--- Information provided Enclosed Below ---

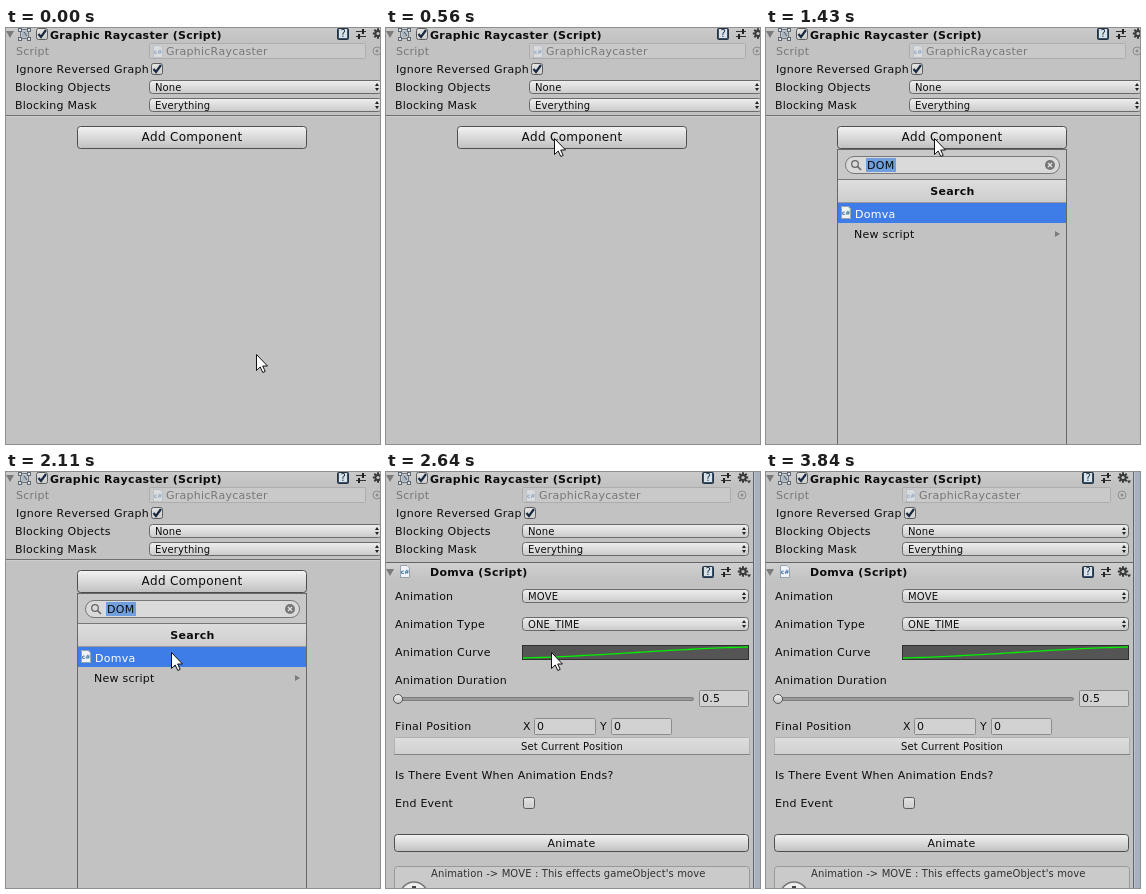
Recreate the animation shown at these times as an HTML page with a canvas. Size 374 by 416 pixels, loop 4.76 s.

```html
<!DOCTYPE html>
<html lang="en">
<head>
<meta charset="utf-8">
<title>Inspector</title>
<style>
html, body { margin: 0; width: 100%; height: 100%; overflow: hidden; background: #c2c2c2; }
canvas { display: block; }
</style>
</head>
<body>
<canvas id="stage" width="374" height="416"></canvas>
<script>
const W = 374, H = 416, LOOP = 4760;
const ctx = document.getElementById('stage').getContext('2d');
const FAMILY = '"DejaVu Sans", Verdana, sans-serif';
const STYLES = {
  label: ['11px', 0.25],
  bold: ['bold 11px', 0.3],
  mini: ['10px', 0.1],
  large: ['12px', 0.3],
  tiny: ['bold 6px', 0]
};

function text(str, x, y, style = 'label', color = '#0c0c0c', align = 'left') {
  const [font, spacing] = STYLES[style];
  ctx.font = `${font} ${FAMILY}`;
  ctx.letterSpacing = spacing + 'px';
  ctx.fontKerning = 'none';
  ctx.textAlign = align;
  ctx.fillStyle = color;
  ctx.fillText(str, x, y);
}

function rect(x, y, w, h, color) {
  ctx.fillStyle = color;
  ctx.fillRect(x, y, w, h);
}

function shade(y, h, top, bottom) {
  const g = ctx.createLinearGradient(0, y, 0, y + h);
  g.addColorStop(0, top);
  g.addColorStop(1, bottom);
  return g;
}

function box(x, y, w, h, r, fill, stroke) {
  ctx.beginPath();
  ctx.roundRect(x + 0.5, y + 0.5, w - 1, h - 1, r);
  ctx.fillStyle = fill;
  ctx.fill();
  ctx.strokeStyle = stroke;
  ctx.lineWidth = 1;
  ctx.stroke();
}

function poly(points, fill) {
  ctx.beginPath();
  points.forEach(([x, y]) => ctx.lineTo(x, y));
  ctx.closePath();
  ctx.fillStyle = fill;
  ctx.fill();
}

function line(points, color, width = 1) {
  ctx.beginPath();
  points.forEach(([x, y]) => ctx.lineTo(x, y));
  ctx.strokeStyle = color;
  ctx.lineWidth = width;
  ctx.stroke();
}

function disc(x, y, r, fill, stroke, width = 1) {
  ctx.beginPath();
  ctx.arc(x, y, r, 0, Math.PI * 2);
  if (fill) { ctx.fillStyle = fill; ctx.fill(); }
  if (stroke) { ctx.strokeStyle = stroke; ctx.lineWidth = width; ctx.stroke(); }
}

function button(label, x, y, w, h, style, baseline) {
  box(x, y, w, h, 3, shade(y, h, '#f4f4f4', '#bfbfbf'), '#4e4e4e');
  text(label, x + w / 2, baseline, style, '#0c0c0c', 'center');
}

function popup(label, x, y, w) {
  box(x, y, w, 14, 3, shade(y, 14, '#f0f0f0', '#c9c9c9'), '#6a6a6a');
  text(label, x + 6, y + 11, 'mini');
  const ax = x + w - 5, ay = y + 7;
  poly([[ax - 2, ay - 1], [ax, ay - 4], [ax + 2, ay - 1]], '#222');
  poly([[ax - 2, ay + 1], [ax, ay + 4], [ax + 2, ay + 1]], '#222');
}

function field(label, x, y, w) {
  box(x, y, w, 17, 1, '#d2d2d2', '#8c8c8c');
  text(label, x + 3, y + 12);
}

function checkbox(x, y, on) {
  box(x, y, 12, 12, 2, shade(y, 12, '#e4e4e4', '#cbcbcb'), '#5c5c5c');
  if (on) line([[x + 2.5, y + 6], [x + 5, y + 9], [x + 10, y + 2]], '#17293f', 2.2);
}

function scriptIcon(x, y, faded) {
  ctx.globalAlpha = faded ? 0.45 : 1;
  poly([[x, y], [x + 7, y], [x + 10, y + 3], [x + 10, y + 13], [x, y + 13]], '#f0f4f8');
  line([[x + 0.5, y + 13], [x + 0.5, y + 0.5], [x + 7, y + 0.5], [x + 9.5, y + 3], [x + 9.5, y + 12.5], [x, y + 12.5]], '#98a2ac');
  text('c#', x + 5, y + 9, 'tiny', '#3c6fa8', 'center');
  ctx.globalAlpha = 1;
}

function foldout(y) {
  poly([[0, y], [8, y], [4, y + 7]], '#7b7b7b');
}

// Help book, preset sliders and gear
function tools(x, y) {
  box(x, y, 12, 12, 1, '#34506a', '#26323d');
  rect(x + 2, y + 1, 8, 9, '#d9e2e9');
  text('?', x + 6.2, y + 9, 'mini', '#1c3248', 'center');
  const sx = x + 19;
  rect(sx, y + 3, 10, 1, '#333');
  rect(sx, y + 8, 10, 1, '#333');
  rect(sx + 6, y + 1, 2, 5, '#222');
  rect(sx + 2, y + 6, 2, 5, '#222');
  const gx = x + 41, gy = y + 5.5;
  for (let i = 0; i < 4; i++) {
    const a = i * Math.PI / 4, c = Math.cos(a) * 5.2, s = Math.sin(a) * 5.2;
    line([[gx - c, gy - s], [gx + c, gy + s]], '#3a3a3a', 2);
  }
  disc(gx, gy, 3.5, '#3a3a3a');
  disc(gx, gy, 1.6, '#c6c6c6');
  poly([[gx + 4, gy + 3], [gx + 8, gy + 3], [gx + 6, gy + 6]], '#333');
}

function raycastIcon() {
  line([[14.5, 1.5], [22.5, 1.5], [22.5, 10.5], [14.5, 10.5], [14.5, 1.5]], '#6c7680');
  rect(16, 3, 5, 6, '#a9b5c0');
  for (const x of [12, 21]) for (const y of [0, 9]) {
    rect(x, y, 4, 4, '#606a74');
    rect(x + 1, y + 1, 2, 2, '#dde2e6');
  }
  line([[18, 4], [21, 8]], '#505a64');
}

function raycaster(added) {
  const left = added ? 136 : 143;
  const right = added ? 363 : 376;
  const pick = added ? 356 : 371;
  rect(0, 0, W, 13, shade(0, 13, '#cacaca', '#c2c2c2'));
  foldout(3);
  raycastIcon();
  checkbox(30, 0, true);
  text('Graphic Raycaster (Script)', 44, 11, 'bold');
  tools(added ? 316 : 331, 0);

  text('Script', 10, 27, 'label', '#777');
  box(left, 15, pick - 11 - left, 16, 1, '#c9c9c9', '#adadad');
  scriptIcon(left + 4, 17, true);
  text('GraphicRaycaster', left + 17, 27, 'label', '#777');
  disc(pick, 23, 4, null, '#8d8d8d');
  disc(pick, 23, 1.5, '#8d8d8d');

  ctx.save();
  ctx.beginPath();
  ctx.rect(0, 32, left - 1, 18);
  ctx.clip();
  text('Ignore Reversed Graphics', 10, 45);
  ctx.restore();
  checkbox(left + 2, 35, true);

  text('Blocking Objects', 9, 63);
  popup('None', left, 52, right - left);
  text('Blocking Mask', 9, 81);
  popup('Everything', left, 70, right - left);
}

function addButton() {
  rect(0, 87, W, 1, '#6f6f6f');
  rect(0, 88, W, 1, '#cdcdcd');
  button('Add Component', 71, 98, 230, 23, 'large', 113);
}

function searchMenu() {
  rect(71, 121, 230, 295, '#686868');
  rect(72, 122, 228, 294, '#c2c2c2');
  rect(72, 122, 228, 29, '#c8c8c8');
  box(79, 128, 215, 18, 9, '#dadada', '#777');
  disc(89, 136, 3.3, null, '#666', 1.3);
  line([[91.5, 138.5], [95, 142]], '#666', 1.6);
  rect(100, 130, 30, 14, '#6f9fdd');
  text('DOM', 101, 141);
  disc(284, 137, 5, '#777');
  line([[282, 135], [286, 139]], '#e4e4e4', 1.3);
  line([[286, 135], [282, 139]], '#e4e4e4', 1.3);

  rect(72, 151, 228, 24, shade(151, 24, '#dedede', '#cdcdcd'));
  rect(72, 151, 228, 1, '#777');
  rect(72, 174, 228, 1, '#999');
  text('Search', 186.5, 167, 'bold', '#0c0c0c', 'center');

  rect(72, 175, 228, 20, '#3e7de7');
  scriptIcon(75, 178);
  text('Domva', 89, 190, 'label', '#fff');
  text('New script', 88, 210);
  poly([[289, 203], [294, 206], [289, 209]], '#7b7b7b');
}

function curve() {
  rect(136, 173, 227, 15, '#303030');
  rect(137, 174, 225, 13, '#555');
  const points = [];
  for (let i = 0; i <= 40; i++) {
    const u = i / 40;
    const v = 0.5 * u + 0.5 * u * u * (3 - 2 * u);
    points.push([137 + 225 * u, 186 - 11 * v]);
  }
  line(points, '#00f000', 1.3);
}

function addedScript() {
  rect(0, 90, 367, 1, '#656565');
  rect(0, 91, 367, 17, shade(91, 17, '#d0d0d0', '#c2c2c2'));
  foldout(97);
  scriptIcon(14, 93);
  text('Domva (Script)', 44, 104, 'bold');
  tools(316, 94);

  text('Animation', 9, 128);
  popup('MOVE', 136, 117, 227);
  text('Animation Type', 9, 156);
  popup('ONE_TIME', 136, 145, 227);
  text('Animation Curve', 9, 184);
  curve();

  text('Animation Duration', 9, 212);
  box(9, 225, 299, 4, 2, '#999', '#7d7d7d');
  disc(12, 227, 4.5, shade(222, 10, '#f4f4f4', '#c4c4c4'), '#555');
  field('0.5', 313, 218, 50);

  text('Final Position', 9, 258);
  text('X', 137, 258);
  field('0', 148, 246, 62);
  text('Y', 214, 258);
  field('0', 225, 246, 61);

  box(8, 265, 356, 18, 1, shade(265, 18, '#dedede', '#cfcfcf'), '#b1b1b1');
  rect(8, 282, 356, 1, '#858585');
  text('Set Current Position', 186, 278, 'mini', '#0c0c0c', 'center');

  text('Is There Event When Animation Ends?', 9, 307);
  text('End Event', 9, 335);
  checkbox(137, 325, false);
  button('Animate', 8, 362, 355, 18, 'label', 375);

  box(8, 394, 356, 40, 3, '#cacaca', '#999');
  text('Animation -> MOVE : This effects gameObject\'s move', 45, 405, 'mini', '#303030');
  disc(28, 424, 14, '#eee', '#777', 1.5);
  rect(26, 414, 4, 4, '#444');

  rect(367, 0, 1, H, '#5e6670');
  rect(368, 0, 6, H, '#a8b1bf');
  rect(368, 0, 1, H, '#bdc5d0');
}

function pointer([x, y]) {
  const shape = [[0.5, 0.5], [0.5, 16.5], [4.2, 13], [6.8, 18.5], [9.2, 17.4], [6.7, 12], [11.5, 12]]
    .map(([px, py]) => [x + px, y + py]);
  poly(shape, '#fff');
  line([...shape, shape[0]], '#111');
}

const clamp = u => Math.max(0, Math.min(1, u));
const ease = u => { u = clamp(u); return u * u * (3 - 2 * u); };
const sample = (t, start, count) => clamp((Math.floor((t - start) / 70) + 1) / count);

function mouse(t) {
  if (t < 1830) {
    const u = sample(t, 70, 8);
    return [250 - 91 * ease(u / 0.75) + 9 * ease((u - 0.75) / 0.25), 326 - 216 * ease(u)].map(Math.round);
  }
  if (t < 3500) {
    const u = ease(sample(t, 1830, 5));
    return [168 - 3 * u, 110 + 70 * u].map(Math.round);
  }
  if (t >= 3840) return null;
  const u = Math.pow(sample(t, 3500, 4), 1.5);
  return [165 + 142 * u, 180 + 222 * u].map(Math.round);
}

const within = (t, from, to) => t >= from && t < to;

function draw(t) {
  const added = t >= 2640;
  rect(0, 0, W, H, '#c2c2c2');
  raycaster(added);
  if (added) addedScript();
  else addButton();
  if (within(t, 1430, 2440)) searchMenu();

  const pos = mouse(t);
  if (!pos) return;
  if (within(t, 760, 830) || within(t, 1230, 1300)) {
    disc(pos[0], pos[1], 12, 'rgba(255, 255, 0, 0.47)');
  }
  pointer(pos);
}

const began = performance.now();
function tick() {
  draw((performance.now() - began) % LOOP);
  requestAnimationFrame(tick);
}
tick();
</script>
</body>
</html>
```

--- End of Enclosed Information provided ---

#### How to complete this task:
Pull each line containing "disc" from the records.

#### Answer:
function disc(x, y, r, fill, stroke, width = 1) {
  disc(gx, gy, 3.5, '#3a3a3a');
  disc(gx, gy, 1.6, '#c6c6c6');
  disc(pick, 23, 4, null, '#8d8d8d');
  disc(pick, 23, 1.5, '#8d8d8d');
  disc(89, 136, 3.3, null, '#666', 1.3);
  disc(284, 137, 5, '#777');
  disc(12, 227, 4.5, shade(222, 10, '#f4f4f4', '#c4c4c4'), '#555');
  disc(28, 424, 14, '#eee', '#777', 1.5);
    disc(pos[0], pos[1], 12, 'rgba(255, 255, 0, 0.47)');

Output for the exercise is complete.